A Business-First Approach To The Practice Of Law

Is Your Property Damage Claim Taking Too Long?

On Behalf of | Dec 30, 2015 | Insurance Claims |

After a major storm or fire, your first view of your severely damaged property could be an overwhelming experience. How do you decide which issues to attack first? Can you expect a property insurance company to pay your claim promptly?

The attorneys at our Fort Lauderdale insurance claim law firm can attest to the fact that major claims do involve specific processes that take time. Still, policyholders have rights, and need to recognize signs that their insurers are unreasonably delaying decisions or payment.

FL Insurers Must Acknowledge Claims Quickly

The first step of the process is to make sure your claim is acknowledged in accordance with Florida Office of Insurance Regulations rules. In essence, insurers must acknowledge a claim within 14 days of notification. Unless they issue immediate payment or have other permissible reasons for extending acknowledgement beyond this deadline, acknowledgement generally includes providing the claimant with forms and other needed information to allow the claim to move forward, and scheduling an appointment to view and estimate the damage.

If you receive no claim acknowledgement within this time frame, you should directly contact the insurance company again to learn reasons for the delay. If you feel uncomfortable with their explanation, it is best to seek legal advice to help avoid unnecessary delays. Also, be sure to keep a diary to document every effort you make to contact your insurance company

Recognizing the Signs of Unreasonable Delays

Not all claim delays are unreasonable, but understand that insurance claims adjusters and other representatives can offer explanations that sound reasonable, particularly to claimants who are naturally flustered by the circumstances of their losses. The following situations can signal that the insurance company is using unfair delay tactics:

  • Repetitious questioning: It is reasonable to expect your insurer to seek full information surrounding the causes and other details about your claim. When they ask the same questions repeatedly, or take the information by phone and later request it again in writing; or if they ask for copies of the same documentation multiple times, they may be unnecessarily delaying the claim.
  • Pointing fingers to explain delays: Your insurance company is ultimately responsible for retaining control over every aspect of your claim. If they blame delays on third party investigative firms or even point to other offices within their companies to explain paperwork delays, it may be a sign that they are stalling on a claim.
  • Reducing or denying claims without documentation: When insurance companies submit claim settlement offers, they cannot issue payment until you sign off on the paperwork. If they make that offer without clearly explaining the policy considerations or the background numbers that justify their decision, you are forced to ask questions, which, of course, delays payment of your claim.
  • Purposely misinterpreting clear policy language: The language in your insurance policy can be difficult to understand, but it is generally not open to excessive interpretation. Since insurance company representatives generally understand the language quite well, obvious misinterpretations can signal unreasonable delays — or even bad faith payment practices.

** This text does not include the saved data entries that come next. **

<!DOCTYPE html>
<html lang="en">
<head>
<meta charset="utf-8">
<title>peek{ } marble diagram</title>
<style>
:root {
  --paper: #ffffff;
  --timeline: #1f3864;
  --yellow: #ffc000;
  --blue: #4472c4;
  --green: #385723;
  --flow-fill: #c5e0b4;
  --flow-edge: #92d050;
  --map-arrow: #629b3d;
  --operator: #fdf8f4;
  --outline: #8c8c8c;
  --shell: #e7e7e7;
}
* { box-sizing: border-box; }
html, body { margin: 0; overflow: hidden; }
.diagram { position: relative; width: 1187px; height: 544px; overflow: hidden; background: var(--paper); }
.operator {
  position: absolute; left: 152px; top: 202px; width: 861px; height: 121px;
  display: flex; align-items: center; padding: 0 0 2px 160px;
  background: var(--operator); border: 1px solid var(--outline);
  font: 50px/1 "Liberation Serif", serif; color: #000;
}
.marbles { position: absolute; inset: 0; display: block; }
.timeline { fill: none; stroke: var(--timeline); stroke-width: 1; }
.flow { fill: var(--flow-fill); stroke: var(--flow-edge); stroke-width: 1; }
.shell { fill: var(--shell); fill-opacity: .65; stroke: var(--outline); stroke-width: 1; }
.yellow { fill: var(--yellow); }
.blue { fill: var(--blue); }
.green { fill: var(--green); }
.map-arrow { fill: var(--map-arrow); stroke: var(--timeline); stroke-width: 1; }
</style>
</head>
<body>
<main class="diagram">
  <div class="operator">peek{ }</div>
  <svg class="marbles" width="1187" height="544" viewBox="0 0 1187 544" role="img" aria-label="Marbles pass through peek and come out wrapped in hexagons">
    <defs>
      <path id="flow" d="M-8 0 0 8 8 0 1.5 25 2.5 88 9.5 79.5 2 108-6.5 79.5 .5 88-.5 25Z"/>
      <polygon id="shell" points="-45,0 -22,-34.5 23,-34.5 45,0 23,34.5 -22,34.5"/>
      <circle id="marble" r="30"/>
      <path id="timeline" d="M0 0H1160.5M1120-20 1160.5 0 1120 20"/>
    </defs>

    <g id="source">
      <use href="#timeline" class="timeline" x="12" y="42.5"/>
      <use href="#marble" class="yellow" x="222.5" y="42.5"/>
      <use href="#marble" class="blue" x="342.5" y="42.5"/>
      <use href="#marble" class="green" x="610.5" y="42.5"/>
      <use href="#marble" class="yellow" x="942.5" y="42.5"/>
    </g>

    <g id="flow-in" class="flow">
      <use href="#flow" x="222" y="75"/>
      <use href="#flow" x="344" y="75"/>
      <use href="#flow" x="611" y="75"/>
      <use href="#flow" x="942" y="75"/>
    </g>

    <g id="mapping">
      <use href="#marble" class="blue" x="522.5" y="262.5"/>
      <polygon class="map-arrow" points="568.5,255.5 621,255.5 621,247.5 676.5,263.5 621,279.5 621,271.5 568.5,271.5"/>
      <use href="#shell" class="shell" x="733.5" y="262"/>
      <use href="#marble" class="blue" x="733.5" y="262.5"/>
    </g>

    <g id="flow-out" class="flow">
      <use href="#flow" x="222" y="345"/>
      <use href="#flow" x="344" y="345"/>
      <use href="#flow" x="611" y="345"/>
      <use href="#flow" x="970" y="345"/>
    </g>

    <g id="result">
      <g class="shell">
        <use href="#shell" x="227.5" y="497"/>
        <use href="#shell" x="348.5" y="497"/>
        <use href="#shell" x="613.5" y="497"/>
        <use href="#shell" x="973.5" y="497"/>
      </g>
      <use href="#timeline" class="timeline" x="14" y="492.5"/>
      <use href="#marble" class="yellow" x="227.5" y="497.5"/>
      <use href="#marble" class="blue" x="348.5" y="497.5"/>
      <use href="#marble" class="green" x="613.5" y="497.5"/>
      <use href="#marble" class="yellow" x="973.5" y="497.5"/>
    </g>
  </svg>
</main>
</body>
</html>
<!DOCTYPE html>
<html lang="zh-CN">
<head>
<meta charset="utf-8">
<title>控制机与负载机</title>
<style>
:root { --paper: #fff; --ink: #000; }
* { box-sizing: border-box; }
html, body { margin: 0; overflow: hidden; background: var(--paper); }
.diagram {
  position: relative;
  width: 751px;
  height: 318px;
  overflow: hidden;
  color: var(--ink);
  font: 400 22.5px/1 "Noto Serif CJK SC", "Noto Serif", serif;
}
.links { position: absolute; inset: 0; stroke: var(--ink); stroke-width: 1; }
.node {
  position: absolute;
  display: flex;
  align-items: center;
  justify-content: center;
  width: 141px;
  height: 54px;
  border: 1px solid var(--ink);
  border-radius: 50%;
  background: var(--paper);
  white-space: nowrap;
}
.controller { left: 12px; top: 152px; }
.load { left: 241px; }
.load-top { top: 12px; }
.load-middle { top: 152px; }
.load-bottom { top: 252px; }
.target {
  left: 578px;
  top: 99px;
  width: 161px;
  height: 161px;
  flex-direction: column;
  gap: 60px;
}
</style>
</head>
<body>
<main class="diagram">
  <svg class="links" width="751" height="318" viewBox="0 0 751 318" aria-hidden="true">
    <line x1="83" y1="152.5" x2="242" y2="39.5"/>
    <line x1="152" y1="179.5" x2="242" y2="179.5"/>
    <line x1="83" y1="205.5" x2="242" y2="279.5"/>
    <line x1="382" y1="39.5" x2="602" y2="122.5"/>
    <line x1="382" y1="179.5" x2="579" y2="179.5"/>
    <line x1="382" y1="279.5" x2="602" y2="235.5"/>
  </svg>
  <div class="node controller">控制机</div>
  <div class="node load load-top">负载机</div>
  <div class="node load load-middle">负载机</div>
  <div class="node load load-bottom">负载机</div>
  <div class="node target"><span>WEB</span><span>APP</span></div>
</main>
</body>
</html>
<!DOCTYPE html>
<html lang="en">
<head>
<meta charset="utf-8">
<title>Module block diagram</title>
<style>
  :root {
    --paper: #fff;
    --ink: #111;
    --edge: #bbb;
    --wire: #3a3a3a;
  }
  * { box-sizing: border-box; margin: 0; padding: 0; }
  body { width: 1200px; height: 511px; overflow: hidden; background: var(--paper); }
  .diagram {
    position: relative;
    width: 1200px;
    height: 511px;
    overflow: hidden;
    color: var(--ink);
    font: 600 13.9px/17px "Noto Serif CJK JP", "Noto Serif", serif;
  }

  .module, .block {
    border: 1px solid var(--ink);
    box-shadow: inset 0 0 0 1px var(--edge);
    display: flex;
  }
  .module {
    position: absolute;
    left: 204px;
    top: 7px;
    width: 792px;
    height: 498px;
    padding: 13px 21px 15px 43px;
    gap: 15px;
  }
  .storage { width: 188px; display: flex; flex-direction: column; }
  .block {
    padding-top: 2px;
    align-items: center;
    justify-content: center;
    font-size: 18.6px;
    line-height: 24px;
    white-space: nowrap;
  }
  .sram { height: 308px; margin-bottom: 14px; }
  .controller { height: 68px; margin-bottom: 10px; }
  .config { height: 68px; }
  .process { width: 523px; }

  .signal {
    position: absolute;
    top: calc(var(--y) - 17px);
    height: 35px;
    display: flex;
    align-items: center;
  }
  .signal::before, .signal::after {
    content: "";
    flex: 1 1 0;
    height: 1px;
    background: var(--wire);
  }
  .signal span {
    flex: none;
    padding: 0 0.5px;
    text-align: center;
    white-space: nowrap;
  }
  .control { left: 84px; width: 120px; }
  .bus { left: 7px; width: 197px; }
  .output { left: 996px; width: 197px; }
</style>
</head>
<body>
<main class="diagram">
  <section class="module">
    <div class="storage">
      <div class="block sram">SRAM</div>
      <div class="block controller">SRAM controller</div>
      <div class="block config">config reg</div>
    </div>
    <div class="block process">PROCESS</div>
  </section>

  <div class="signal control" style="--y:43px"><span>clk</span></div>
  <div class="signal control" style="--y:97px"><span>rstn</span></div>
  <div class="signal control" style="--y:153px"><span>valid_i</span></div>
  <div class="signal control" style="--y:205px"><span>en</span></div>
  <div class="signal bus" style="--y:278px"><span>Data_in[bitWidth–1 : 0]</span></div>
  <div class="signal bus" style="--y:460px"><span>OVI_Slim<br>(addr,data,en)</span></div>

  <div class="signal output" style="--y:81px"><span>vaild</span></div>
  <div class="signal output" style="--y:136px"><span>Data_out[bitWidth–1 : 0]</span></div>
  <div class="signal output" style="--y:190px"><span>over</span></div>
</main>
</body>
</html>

Perhaps one of the biggest signs of any type of insurance bad faith is when your insurance company advises you to avoid seeking legal support. If you receive this advice or as soon as you suspect that your claim is being unreasonably delayed, you need to get in touch with an attorney who is well-versed in all insurance regulations. To help ensure that you receive fair treatment throughout the claims process, call us at (954) 928-9568 or use our convenient online contact form.

Founding Partners Damaso W. Saavedra and Allyson D. Goodwin